Freedom of expression through art
- On September 4, 2019
- September / October 2019
Freedom of expression through art
For more than 25 years, the Boom Gate Art Gallery has given Long Bay Correctional Complex inmates a creative outlet and improved their mental health.
Some of the most frequent visitors to the Boom Gate Art Gallery are partners and children of the inmates who create the works on display.
“Often the families will come to the gallery to see their loved one’s work, and they can’t believe the quality of the art – the kids will come running up to the wall and you can see how proud they are of their father,” says Damian Moss, who began co-managing the gallery in 2017. “That’s really rewarding.”
Mr Moss has seen the transformative power art has for inmates – many of whom have had very few positive creative and educational experiences in their lives before their incarceration.
He recalls one inmate with mental health issues. “He never spoke to anyone. He couldn’t even speak with the psychologist. But then he started painting and it completely changed his personality. Through art, he was able to tell the story of his past.”
The Boom Gate Gallery opened as a trial at Long Bay in 1992 and sells paintings, drawings, sculptures and other artistic creations by inmates.

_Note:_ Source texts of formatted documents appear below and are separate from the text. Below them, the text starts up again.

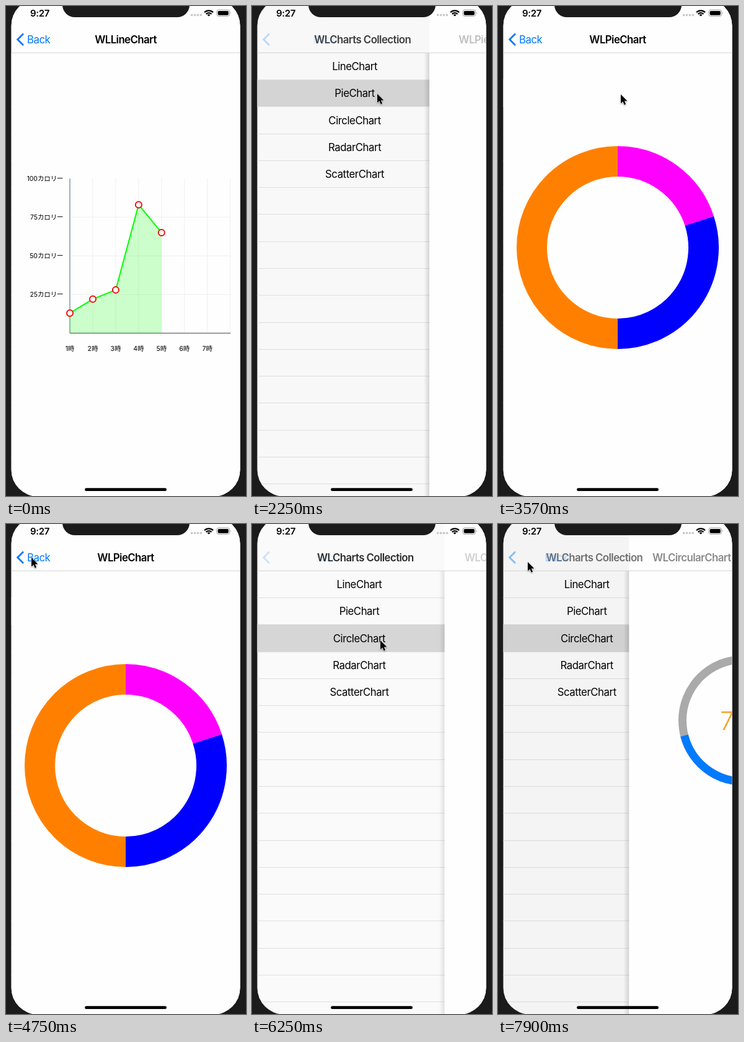
Write an HTML page that moves like this. It is 387 px wide and 787 px high and loops after 8000 ms.

```html
<!DOCTYPE html>
<html lang="en">
<head>
<meta charset="utf-8">
<title>WLCharts Collection</title>
<style>
  html, body { margin: 0; width: 100%; height: 100%; overflow: hidden; background: #1b1b1c; }
  svg { display: block; width: 387px; height: 787px; }
  text { font: 400 16.8px Inter, "Noto Sans CJK JP", "Noto Sans CJK", sans-serif; letter-spacing: -.46px; }
  .title { font-weight: 600; letter-spacing: -.56px; text-anchor: middle; }
  .mid { text-anchor: middle; }
  .time { font-size: 15px; font-weight: 600; letter-spacing: -.3px; }
  .label text { font-size: 10.5px; letter-spacing: -.1px; }
  .percent { font-size: 41px; font-weight: 300; letter-spacing: -.5px; fill: #f5a52f; text-anchor: middle; }
  .sep { stroke: #e3e3e3; }
  .grid { stroke: #efefef; }
  .ring { fill: none; stroke-width: 49; }
</style>
</head>
<body>
<svg viewBox="0 0 387 787">
  <defs>
    <clipPath id="screen"><rect x="8.5" y="-11.3" width="369" height="799" rx="43"/></clipPath>
    <linearGradient id="edge">
      <stop offset="0" stop-color="#000" stop-opacity="0"/>
      <stop offset="1" stop-color="#000" stop-opacity=".14"/>
    </linearGradient>
    <filter id="soft" x="-50%" y="-50%" width="220%" height="220%">
      <feDropShadow dx="0" dy="1" stdDeviation="1" flood-opacity=".4"/>
    </filter>
  </defs>
  <rect width="387" height="787" fill="#1b1b1c"/>
  <g clip-path="url(#screen)">
    <rect width="387" height="787" fill="#fefefe"/>
    <g id="list">
      <rect id="picked" x="8.5" y="75.5" width="369" height="43.2" fill="#d9d9d9"/>
      <g id="rows"></g>
    </g>
    <rect id="dim" x="8.5" width="369" height="787"/>
    <g id="detail">
      <rect id="shade" x="-.5" y="75" width="9" height="712" fill="url(#edge)"/>
      <rect x="8.5" width="370" height="787" fill="#fefefe"/>
      <g id="line" class="label"></g>
      <g id="pie"></g>
      <g id="circle" fill="none" stroke-width="13">
        <circle cx="192.5" cy="315.5" r="98" stroke="#aaa"/>
        <path id="arc" stroke="#007aff"/>
        <text id="percent" class="percent" x="193" y="331"></text>
      </g>
    </g>
    <path d="M8 75.2H378" stroke="#d3d3d3"/>
    <text id="home" class="title" y="59.5">WLCharts Collection</text>
    <text id="title" class="title" y="59.5"></text>
    <g id="back" fill="#007aff">
      <path d="M28 44.5 18.7 53.8 28 63.1" fill="none" stroke="#007aff" stroke-width="2.8"/>
      <text id="backText" x="34" y="59.5">Back</text>
    </g>
    <text class="time" x="39" y="16.5">9:27</text>
    <g id="dots" fill="#c6c6c8"></g>
    <g fill="none" stroke="#000" stroke-width="2.3">
      <path d="M320 10.2a10 10 0 0 1 14 0M322.6 13a6.2 6.2 0 0 1 8.8 0"/>
      <path d="M327 16.6 324.6 14.4a3.6 3.6 0 0 1 4.8 0z" fill="#000" stroke="none"/>
    </g>
    <rect x="339.9" y="6.2" width="20.6" height="10.2" rx="3" fill="none" stroke="#9b9b9b"/>
    <rect x="341.6" y="7.9" width="17.2" height="6.8" rx="1.6"/>
    <path d="M361.8 9.6q1.8 1.7 0 3.4z" fill="#9b9b9b"/>
    <rect x="127" y="774.2" width="132" height="4.9" rx="2.45"/>
  </g>
  <path d="M91 -2A20 20 0 0 0 111 18H276A20 20 0 0 0 296 -2z" fill="#1b1b1c"/>
  <path id="cursor" d="M0 0V14.6L3.4 11.5 5.7 16.8 8.1 15.8 5.9 10.6H10.5z" stroke="#fff" stroke-width="1" paint-order="stroke" filter="url(#soft)"/>
</svg>
<script>
const LOOP = 8000, STEP = 148.4, WIDTH = 369, ROW = 43.28, MID = 193;
const $ = id => document.getElementById(id);
const clamp = v => Math.max(0, Math.min(1, v));

function add(parent, tag, attrs, text) {
  const el = document.createElementNS('http://www.w3.org/2000/svg', tag);
  for (const k in attrs) el.setAttribute(k, attrs[k]);
  if (text) el.textContent = text;
  return parent.appendChild(el);
}
const set = (id, attrs) => { for (const k in attrs) $(id).setAttribute(k, attrs[k]); };

// Clockwise arc; from and to are turns counted from twelve o'clock
function arcPath(cx, cy, r, from, to) {
  if (to <= from) return '';
  const at = turn => {
    const a = turn * 2 * Math.PI;
    return `${cx + r * Math.sin(a)} ${cy - r * Math.cos(a)}`;
  };
  return `M${at(from)}A${r} ${r} 0 ${to - from > .5 ? 1 : 0} 1 ${at(to)}`;
}

// List
['LineChart', 'PieChart', 'CircleChart', 'RadarChart', 'ScatterChart'].forEach((name, i) =>
  add($('rows'), 'text', { class: 'mid', x: MID, y: 103 + i * ROW }, name));
for (let i = 1; i <= 16; i++)
  add($('rows'), 'path', { class: 'sep', d: `M23.5 ${Math.floor(75.3 + i * ROW) + .5}H378` });
for (let i = 0; i < 4; i++) add($('dots'), 'circle', { cx: 299.6 + i * 4.9, cy: 14.6, r: 1.8 });

// Line chart
const chart = $('line'), px = i => 103 + i * 36.95, py = v => 525.5 - v * 2.486;
for (let i = 1; i <= 7; i++) {
  add(chart, 'path', { class: 'grid', d: `M${px(i)} 277V525` });
  add(chart, 'text', { class: 'mid', x: px(i - 1), y: 553.5 }, i + '時');
}
for (const v of [25, 50, 75, 100]) {
  if (v < 100) add(chart, 'path', { class: 'grid', d: `M103 ${py(v)}H362` });
  add(chart, 'text', { 'text-anchor': 'end', x: 92.5, y: py(v) + 3.6 }, v + 'カロリー');
}
const values = [13, 22, 28, 83, 65];
const points = values.map((v, i) => `${px(i)} ${py(v)}`).join('L');
add(chart, 'path', { d: 'M103 277V525.5', stroke: '#6f8792', 'stroke-width': 1.3 });
add(chart, 'path', { d: 'M103 525.5H362', stroke: '#777', 'stroke-width': 1.3 });
add(chart, 'path', { d: `M${points}V525.5H103z`, fill: '#0f0', 'fill-opacity': .2 });
add(chart, 'path', { d: 'M' + points, fill: 'none', stroke: '#0f0', 'stroke-width': 2 });
values.forEach((v, i) =>
  add(chart, 'circle', { cx: px(i), cy: py(v), r: 5, fill: '#fff', stroke: '#e8120c', 'stroke-width': 2 }));

// Pie chart
const slices = [[0, .2, '#f0f'], [.2, .5, '#00f'], [.5, 1, '#ff8000']].map(([from, to, stroke]) =>
  ({ from, to, el: add($('pie'), 'path', { class: 'ring', stroke }) }));

const PAGES = {
  line: { row: 0, title: 'WLLineChart' },
  pie: { row: 1, title: 'WLPieChart', span: 6.3 },
  circle: { row: 2, title: 'WLCircularChart', span: 5.3 }
};
const MOVES = [
  { at: -3.12, page: 'line' },
  { at: 6.505, page: 'pie', push: true },
  { at: 23.56, page: 'pie' },
  { at: 33.6, page: 'circle', push: true },
  { at: 44.045, page: 'circle' }
];
const PATHS = [
  [[-6, 96, 130], [-5, 62, 84], [-4, 46, 61], [-1, 46, 61]],
  [[3, 216, 141], [4, 202, 141], [15, 202, 141], [16, 198, 142], [17, 198, 142], [21, 50, 57], [22, 41, 54], [28, 41, 54]],
  [[30, 150, 190], [31, 207, 187], [37, 207, 187]],
  [[40, 112, 148], [41, 74, 100], [42, 48, 61], [46, 48, 61]]
];

function stepAt(t) {
  if (t < 1220) return Math.min(-1, Math.max(-7, Math.floor((t - 296) / STEP) - 6));
  return Math.floor((t - 1190) / STEP);
}

function drawCursor(n) {
  const path = PATHS.find(p => n >= p[0][0] && n <= p[p.length - 1][0]);
  $('cursor').style.display = path ? '' : 'none';
  if (!path) return;
  const i = Math.max(1, path.findIndex(k => k[0] >= n));
  const [a, b] = [path[i - 1], path[i]], f = (n - a[0]) / (b[0] - a[0]);
  set('cursor', { transform: `translate(${a[1] + (b[1] - a[1]) * f} ${a[2] + (b[2] - a[2]) * f})` });
}

function drawCharts(grow) {
  const q = grow * grow * (3 - 2 * grow);
  for (const { from, to, el } of slices)
    el.setAttribute('d', arcPath(193, 388, 138.5, from, Math.min(q, to)));
  set('arc', { d: arcPath(192.5, 315.5, 98, 0, .71 * q) });
  $('percent').textContent = Math.round(71 * q) + '%';
}

function render(t) {
  const n = stepAt(t);
  const move = MOVES.filter(m => m.at <= n).pop() || MOVES[0];
  const next = MOVES.find(m => m.at > n);
  const page = PAGES[move.page];
  const x = Math.max(0, 1.93 * (n - move.at));
  const p = x > 7.6 ? 1 : 1 - (1 + x) * Math.exp(-x);   // damped spring
  const cover = move.push ? p : 1 - p;
  const rest = 1 - cover;

  set('list', { transform: `translate(${-.3 * WIDTH * cover})` });
  set('dim', { opacity: .09 * cover, width: WIDTH * rest });
  set('detail', { transform: `translate(${WIDTH * rest})`, visibility: cover ? 'visible' : 'hidden' });
  set('shade', { opacity: Math.min(1, 4 * cover) });
  for (const id in PAGES) $(id).style.display = id === move.page ? '' : 'none';
  drawCharts(move.push ? clamp((n - move.at) / page.span) : 1);

  const tapped = next && next.push && next.at - n < .7;
  const row = tapped ? PAGES[next.page].row : page.row;
  set('picked', {
    y: 75.4 + row * ROW,
    opacity: tapped || move.push ? 1 : clamp((6.6 - x) / 4)
  });

  const slide = 79 * Math.pow(cover, move.push ? 1.2 : .93);
  const enter = WIDTH * (move.push ? .795 * Math.pow(rest, 1.6) : .624 * Math.pow(rest, 1.1));
  set('home', { x: MID - slide, opacity: rest });
  set('title', { x: MID + enter, opacity: cover });
  $('title').textContent = page.title;
  set('back', { opacity: cover });
  set('backText', { x: 113 - slide, opacity: Math.sqrt(cover) });
  drawCursor(n);
}

const start = performance.now();
(function tick() {
  render((performance.now() - start) % LOOP);
  requestAnimationFrame(tick);
})();
</script>
</body>
</html>
```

The artworks, which are produced as part of the Art Behind Bars program, not only give inmates an opportunity to use their time productively, but they provide a source of rehabilitation, income, and potential skill to help them earn income upon their release.
Inmates are referred by custodial and non-custodial staff, psychologists, welfare and education staff. They are encouraged to practise and develop their art in their cells.
“Making art is an inherently therapeutic process because it’s quiet and focused, and for many inmates, it’s the first ‘honest’ money they’ve earned in their life,” Mr Moss says.
If the work is of high enough standard, arrangements are made to feature the art in the gallery.
Up to 25 artists are represented at any time, with prices ranging from $25 for individually painted cards; $70 for decorated clap sticks, while paintings start at $50. Up to 75% of the sale price goes to the artist, with the remainder used for administration and art supplies. Prices are determined jointly by the artist and the gallery.
“People are gobsmacked by the variety and the technical skill,” Mr Moss says.
More than 80% of the works exhibited in the gallery are created by Aboriginal and Torres Strait Islander inmates. Mr Moss adds that “their work is full of meaning and has a strong sense of colour and design.”
When prisoners sell their first piece, they are often elated, Mr Moss says. “This is such a huge boost to their self-esteem and confidence – often it sparks a new beginning for inmates.”
He adds that in many cases the money is passed on to inmates’ families.
For the first time ever, the Boom Gate Gallery is partnering (and will be a satellite venue) with UNSW’s Big Anxiety Festival. The festival, which is the largest mental health and arts festival in the world, will be held 27 September to 3 November. This year’s focus is on Empathy and Stigma; Care and Healing; and Suicide Prevention.
Professor Jill Bennett, Artistic Director of the Festival says, “The arts are the best means we have for sharing complex experience. They show us what we don’t know about ourselves and others. They shine light on the relationships and social settings that help or hinder mental health, and they are a means to transform those relationships.
Currently 65% of Australians with a mental health problem don’t seek help. The Big Anxiety Festival’s mission is to engage that 65% – as well as all those who feel ‘the system’ doesn’t yet deliver what we or our communities need. The Festival is about finding ways to connect, to hear and be heard, and to make change – breaking down the barriers people experience and building better futures.”
Prisoners and detainees have significantly higher health needs than the general population. In addition to facing higher levels of serious health conditions such as cancer, heart disease and diabetes, there is also a higher prevalence of mental illness.
The Boom Gate Gallery identified particular inmates whose mental health has been improved through the process of making art to participate in the festival.
For more information on the Big Anxiety Festival visit www.thebiganxiety.org. The Boom Gate Gallery is open Friday to Sunday, 9am – 3pm, 1300 Anzac Parade, Matraville NSW 2036.